> [What the task asks]
The records sit below. Return every line in them that holds the word "poly".

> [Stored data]
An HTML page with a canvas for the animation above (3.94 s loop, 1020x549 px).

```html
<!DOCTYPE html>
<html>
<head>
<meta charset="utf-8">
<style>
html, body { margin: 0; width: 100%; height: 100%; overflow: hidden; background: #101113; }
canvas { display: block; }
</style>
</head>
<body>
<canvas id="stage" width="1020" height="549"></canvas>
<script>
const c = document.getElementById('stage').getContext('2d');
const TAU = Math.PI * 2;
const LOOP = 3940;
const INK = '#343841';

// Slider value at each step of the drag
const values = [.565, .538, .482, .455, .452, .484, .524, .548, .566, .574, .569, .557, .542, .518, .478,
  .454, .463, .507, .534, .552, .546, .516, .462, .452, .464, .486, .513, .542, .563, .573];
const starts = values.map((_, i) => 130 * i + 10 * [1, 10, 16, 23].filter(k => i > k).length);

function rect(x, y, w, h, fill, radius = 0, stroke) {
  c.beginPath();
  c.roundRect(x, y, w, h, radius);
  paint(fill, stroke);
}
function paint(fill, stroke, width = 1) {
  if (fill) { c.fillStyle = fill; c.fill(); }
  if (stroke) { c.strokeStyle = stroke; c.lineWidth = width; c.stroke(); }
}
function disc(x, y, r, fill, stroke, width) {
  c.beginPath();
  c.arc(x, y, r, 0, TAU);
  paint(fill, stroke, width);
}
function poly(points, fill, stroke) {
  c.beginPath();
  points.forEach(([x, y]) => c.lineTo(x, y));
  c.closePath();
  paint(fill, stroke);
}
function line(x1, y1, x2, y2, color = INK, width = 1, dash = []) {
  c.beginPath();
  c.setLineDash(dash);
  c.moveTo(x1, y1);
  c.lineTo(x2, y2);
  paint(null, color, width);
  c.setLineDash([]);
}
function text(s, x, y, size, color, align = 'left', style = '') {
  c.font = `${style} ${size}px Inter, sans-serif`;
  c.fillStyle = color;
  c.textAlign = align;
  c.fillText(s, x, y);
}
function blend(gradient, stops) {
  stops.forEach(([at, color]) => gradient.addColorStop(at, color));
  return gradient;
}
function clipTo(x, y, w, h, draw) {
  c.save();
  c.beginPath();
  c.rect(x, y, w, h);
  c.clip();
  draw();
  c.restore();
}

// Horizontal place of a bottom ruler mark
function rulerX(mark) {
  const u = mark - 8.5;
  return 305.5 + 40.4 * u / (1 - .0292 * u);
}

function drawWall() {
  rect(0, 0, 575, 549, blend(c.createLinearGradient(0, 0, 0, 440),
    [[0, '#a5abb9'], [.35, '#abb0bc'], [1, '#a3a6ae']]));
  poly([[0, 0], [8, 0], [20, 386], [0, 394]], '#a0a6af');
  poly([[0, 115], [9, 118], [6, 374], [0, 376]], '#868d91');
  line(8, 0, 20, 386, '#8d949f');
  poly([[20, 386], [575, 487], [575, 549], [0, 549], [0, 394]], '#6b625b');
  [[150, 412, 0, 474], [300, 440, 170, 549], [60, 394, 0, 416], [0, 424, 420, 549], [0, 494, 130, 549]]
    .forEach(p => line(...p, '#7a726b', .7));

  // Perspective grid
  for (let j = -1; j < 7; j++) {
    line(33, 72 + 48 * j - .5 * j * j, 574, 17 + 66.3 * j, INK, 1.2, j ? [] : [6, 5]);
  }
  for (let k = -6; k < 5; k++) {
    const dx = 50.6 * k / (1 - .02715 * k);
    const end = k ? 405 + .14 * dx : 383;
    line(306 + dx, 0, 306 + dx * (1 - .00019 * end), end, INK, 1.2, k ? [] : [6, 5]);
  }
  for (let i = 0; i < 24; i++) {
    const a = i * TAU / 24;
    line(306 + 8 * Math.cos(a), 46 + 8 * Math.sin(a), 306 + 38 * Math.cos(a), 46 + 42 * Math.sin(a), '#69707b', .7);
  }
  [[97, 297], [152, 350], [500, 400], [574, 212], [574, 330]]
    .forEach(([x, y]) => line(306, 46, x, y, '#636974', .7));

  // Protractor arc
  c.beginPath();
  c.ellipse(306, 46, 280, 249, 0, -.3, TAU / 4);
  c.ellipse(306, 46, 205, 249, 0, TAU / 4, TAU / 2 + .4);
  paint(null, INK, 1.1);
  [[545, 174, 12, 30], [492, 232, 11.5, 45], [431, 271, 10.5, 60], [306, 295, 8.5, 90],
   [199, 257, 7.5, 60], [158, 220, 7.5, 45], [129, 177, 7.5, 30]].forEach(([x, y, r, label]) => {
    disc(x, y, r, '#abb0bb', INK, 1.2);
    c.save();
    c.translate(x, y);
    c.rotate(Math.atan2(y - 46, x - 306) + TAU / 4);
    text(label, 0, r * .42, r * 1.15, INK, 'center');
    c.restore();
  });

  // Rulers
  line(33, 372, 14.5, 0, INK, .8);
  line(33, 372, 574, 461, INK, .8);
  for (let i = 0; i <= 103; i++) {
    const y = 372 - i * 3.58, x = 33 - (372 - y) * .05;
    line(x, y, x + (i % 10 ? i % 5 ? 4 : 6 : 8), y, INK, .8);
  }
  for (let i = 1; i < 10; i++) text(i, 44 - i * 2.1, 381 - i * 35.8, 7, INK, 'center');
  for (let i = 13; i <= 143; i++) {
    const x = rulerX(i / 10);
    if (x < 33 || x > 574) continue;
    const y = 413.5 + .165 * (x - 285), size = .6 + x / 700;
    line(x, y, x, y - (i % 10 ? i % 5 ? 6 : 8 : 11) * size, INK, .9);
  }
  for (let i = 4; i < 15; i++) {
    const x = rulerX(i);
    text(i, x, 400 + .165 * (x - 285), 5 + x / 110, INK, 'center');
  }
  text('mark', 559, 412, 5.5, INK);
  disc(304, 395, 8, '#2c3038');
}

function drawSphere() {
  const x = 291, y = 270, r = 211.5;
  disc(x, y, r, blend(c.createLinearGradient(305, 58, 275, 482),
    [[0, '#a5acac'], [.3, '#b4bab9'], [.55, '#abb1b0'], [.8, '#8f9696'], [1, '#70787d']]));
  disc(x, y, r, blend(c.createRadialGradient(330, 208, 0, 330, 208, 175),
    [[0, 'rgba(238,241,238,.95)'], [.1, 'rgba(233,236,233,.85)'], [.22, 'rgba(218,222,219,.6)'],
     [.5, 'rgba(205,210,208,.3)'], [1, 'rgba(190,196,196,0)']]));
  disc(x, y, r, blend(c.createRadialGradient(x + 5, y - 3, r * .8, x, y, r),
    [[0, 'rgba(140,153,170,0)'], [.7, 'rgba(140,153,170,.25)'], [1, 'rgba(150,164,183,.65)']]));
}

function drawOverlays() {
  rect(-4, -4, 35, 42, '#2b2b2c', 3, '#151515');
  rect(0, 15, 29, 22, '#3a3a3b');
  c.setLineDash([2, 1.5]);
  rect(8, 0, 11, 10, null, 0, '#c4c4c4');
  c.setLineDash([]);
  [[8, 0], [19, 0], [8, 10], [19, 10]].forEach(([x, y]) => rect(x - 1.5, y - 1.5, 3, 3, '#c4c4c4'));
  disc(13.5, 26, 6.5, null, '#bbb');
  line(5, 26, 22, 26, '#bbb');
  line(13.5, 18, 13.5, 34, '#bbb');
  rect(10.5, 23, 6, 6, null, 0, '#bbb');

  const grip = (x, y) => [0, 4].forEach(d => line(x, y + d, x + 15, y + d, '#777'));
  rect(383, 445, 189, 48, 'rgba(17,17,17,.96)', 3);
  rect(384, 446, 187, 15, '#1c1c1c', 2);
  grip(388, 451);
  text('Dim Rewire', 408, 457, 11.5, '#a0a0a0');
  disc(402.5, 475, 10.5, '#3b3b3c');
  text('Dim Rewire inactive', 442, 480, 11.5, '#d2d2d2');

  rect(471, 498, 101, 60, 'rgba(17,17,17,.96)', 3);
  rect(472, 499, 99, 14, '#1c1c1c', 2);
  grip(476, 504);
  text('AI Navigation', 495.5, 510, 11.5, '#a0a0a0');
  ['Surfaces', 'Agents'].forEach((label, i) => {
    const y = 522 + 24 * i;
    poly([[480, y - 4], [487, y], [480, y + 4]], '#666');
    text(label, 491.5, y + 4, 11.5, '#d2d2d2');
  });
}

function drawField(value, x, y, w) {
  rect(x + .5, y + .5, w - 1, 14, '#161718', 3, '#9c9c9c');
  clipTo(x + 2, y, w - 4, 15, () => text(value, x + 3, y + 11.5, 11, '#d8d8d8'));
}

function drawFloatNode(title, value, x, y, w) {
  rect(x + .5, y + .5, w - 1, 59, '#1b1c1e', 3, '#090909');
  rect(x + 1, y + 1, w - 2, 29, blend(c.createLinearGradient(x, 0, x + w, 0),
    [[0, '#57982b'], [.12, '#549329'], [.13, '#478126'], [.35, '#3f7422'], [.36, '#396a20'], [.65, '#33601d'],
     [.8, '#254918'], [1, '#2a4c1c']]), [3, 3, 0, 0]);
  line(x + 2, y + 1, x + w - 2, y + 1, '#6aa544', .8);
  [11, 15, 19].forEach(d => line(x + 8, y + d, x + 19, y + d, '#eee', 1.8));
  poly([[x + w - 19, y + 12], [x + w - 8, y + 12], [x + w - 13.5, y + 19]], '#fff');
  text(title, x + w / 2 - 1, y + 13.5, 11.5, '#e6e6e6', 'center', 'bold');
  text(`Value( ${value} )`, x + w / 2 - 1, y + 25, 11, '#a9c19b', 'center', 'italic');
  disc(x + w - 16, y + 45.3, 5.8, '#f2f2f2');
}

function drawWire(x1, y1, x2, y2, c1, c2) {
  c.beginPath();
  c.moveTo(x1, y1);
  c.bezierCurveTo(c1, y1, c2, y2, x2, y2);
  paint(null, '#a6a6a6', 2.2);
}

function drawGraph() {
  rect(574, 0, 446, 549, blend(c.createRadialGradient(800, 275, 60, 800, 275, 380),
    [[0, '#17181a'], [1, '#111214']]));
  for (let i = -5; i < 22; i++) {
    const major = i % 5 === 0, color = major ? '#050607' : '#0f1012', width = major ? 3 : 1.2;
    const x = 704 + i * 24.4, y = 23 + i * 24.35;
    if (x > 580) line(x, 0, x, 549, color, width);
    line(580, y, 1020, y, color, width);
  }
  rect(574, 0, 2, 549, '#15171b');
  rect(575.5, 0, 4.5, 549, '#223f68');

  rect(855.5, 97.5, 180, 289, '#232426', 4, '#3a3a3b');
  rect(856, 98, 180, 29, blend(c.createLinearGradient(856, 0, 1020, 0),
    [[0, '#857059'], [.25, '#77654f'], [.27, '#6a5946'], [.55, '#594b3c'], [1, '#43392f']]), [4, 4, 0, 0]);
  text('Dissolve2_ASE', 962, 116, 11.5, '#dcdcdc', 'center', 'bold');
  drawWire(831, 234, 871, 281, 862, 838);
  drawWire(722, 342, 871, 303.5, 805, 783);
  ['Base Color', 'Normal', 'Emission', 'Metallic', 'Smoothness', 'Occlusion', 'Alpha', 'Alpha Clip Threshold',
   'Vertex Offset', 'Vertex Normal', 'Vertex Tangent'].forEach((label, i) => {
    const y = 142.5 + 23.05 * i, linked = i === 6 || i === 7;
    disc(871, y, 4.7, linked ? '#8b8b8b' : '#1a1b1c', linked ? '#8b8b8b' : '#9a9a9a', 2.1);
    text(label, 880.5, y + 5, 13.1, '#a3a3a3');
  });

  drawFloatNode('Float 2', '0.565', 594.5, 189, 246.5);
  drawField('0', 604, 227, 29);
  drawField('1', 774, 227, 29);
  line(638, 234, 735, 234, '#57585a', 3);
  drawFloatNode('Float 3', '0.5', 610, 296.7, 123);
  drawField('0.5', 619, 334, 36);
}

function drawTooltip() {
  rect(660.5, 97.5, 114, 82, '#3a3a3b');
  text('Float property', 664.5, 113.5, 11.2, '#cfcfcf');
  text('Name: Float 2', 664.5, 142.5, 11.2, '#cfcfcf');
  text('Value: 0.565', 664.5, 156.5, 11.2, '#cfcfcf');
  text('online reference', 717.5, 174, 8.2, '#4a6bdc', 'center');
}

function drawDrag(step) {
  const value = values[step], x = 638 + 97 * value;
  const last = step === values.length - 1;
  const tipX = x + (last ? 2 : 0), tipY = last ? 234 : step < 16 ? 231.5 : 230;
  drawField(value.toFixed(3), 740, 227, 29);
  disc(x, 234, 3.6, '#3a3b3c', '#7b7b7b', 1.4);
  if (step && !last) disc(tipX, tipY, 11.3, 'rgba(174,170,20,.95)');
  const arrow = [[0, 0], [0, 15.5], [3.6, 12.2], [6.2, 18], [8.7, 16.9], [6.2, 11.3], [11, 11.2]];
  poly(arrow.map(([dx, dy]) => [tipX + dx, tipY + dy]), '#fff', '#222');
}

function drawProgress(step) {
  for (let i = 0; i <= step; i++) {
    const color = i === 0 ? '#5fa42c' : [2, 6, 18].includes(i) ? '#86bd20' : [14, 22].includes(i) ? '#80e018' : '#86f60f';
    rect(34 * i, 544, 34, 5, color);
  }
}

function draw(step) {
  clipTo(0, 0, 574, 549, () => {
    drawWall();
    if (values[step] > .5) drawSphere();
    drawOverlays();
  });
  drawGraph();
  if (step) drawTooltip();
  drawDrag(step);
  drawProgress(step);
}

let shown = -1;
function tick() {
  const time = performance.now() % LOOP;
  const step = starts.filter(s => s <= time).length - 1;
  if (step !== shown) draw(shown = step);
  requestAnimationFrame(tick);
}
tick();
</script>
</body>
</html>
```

> [Output]
function poly(points, fill, stroke) {
  poly([[0, 0], [8, 0], [20, 386], [0, 394]], '#a0a6af');
  poly([[0, 115], [9, 118], [6, 374], [0, 376]], '#868d91');
  poly([[20, 386], [575, 487], [575, 549], [0, 549], [0, 394]], '#6b625b');
    poly([[480, y - 4], [487, y], [480, y + 4]], '#666');
  poly([[x + w - 19, y + 12], [x + w - 8, y + 12], [x + w - 13.5, y + 19]], '#fff');
  poly(arrow.map(([dx, dy]) => [tipX + dx, tipY + dy]), '#fff', '#222');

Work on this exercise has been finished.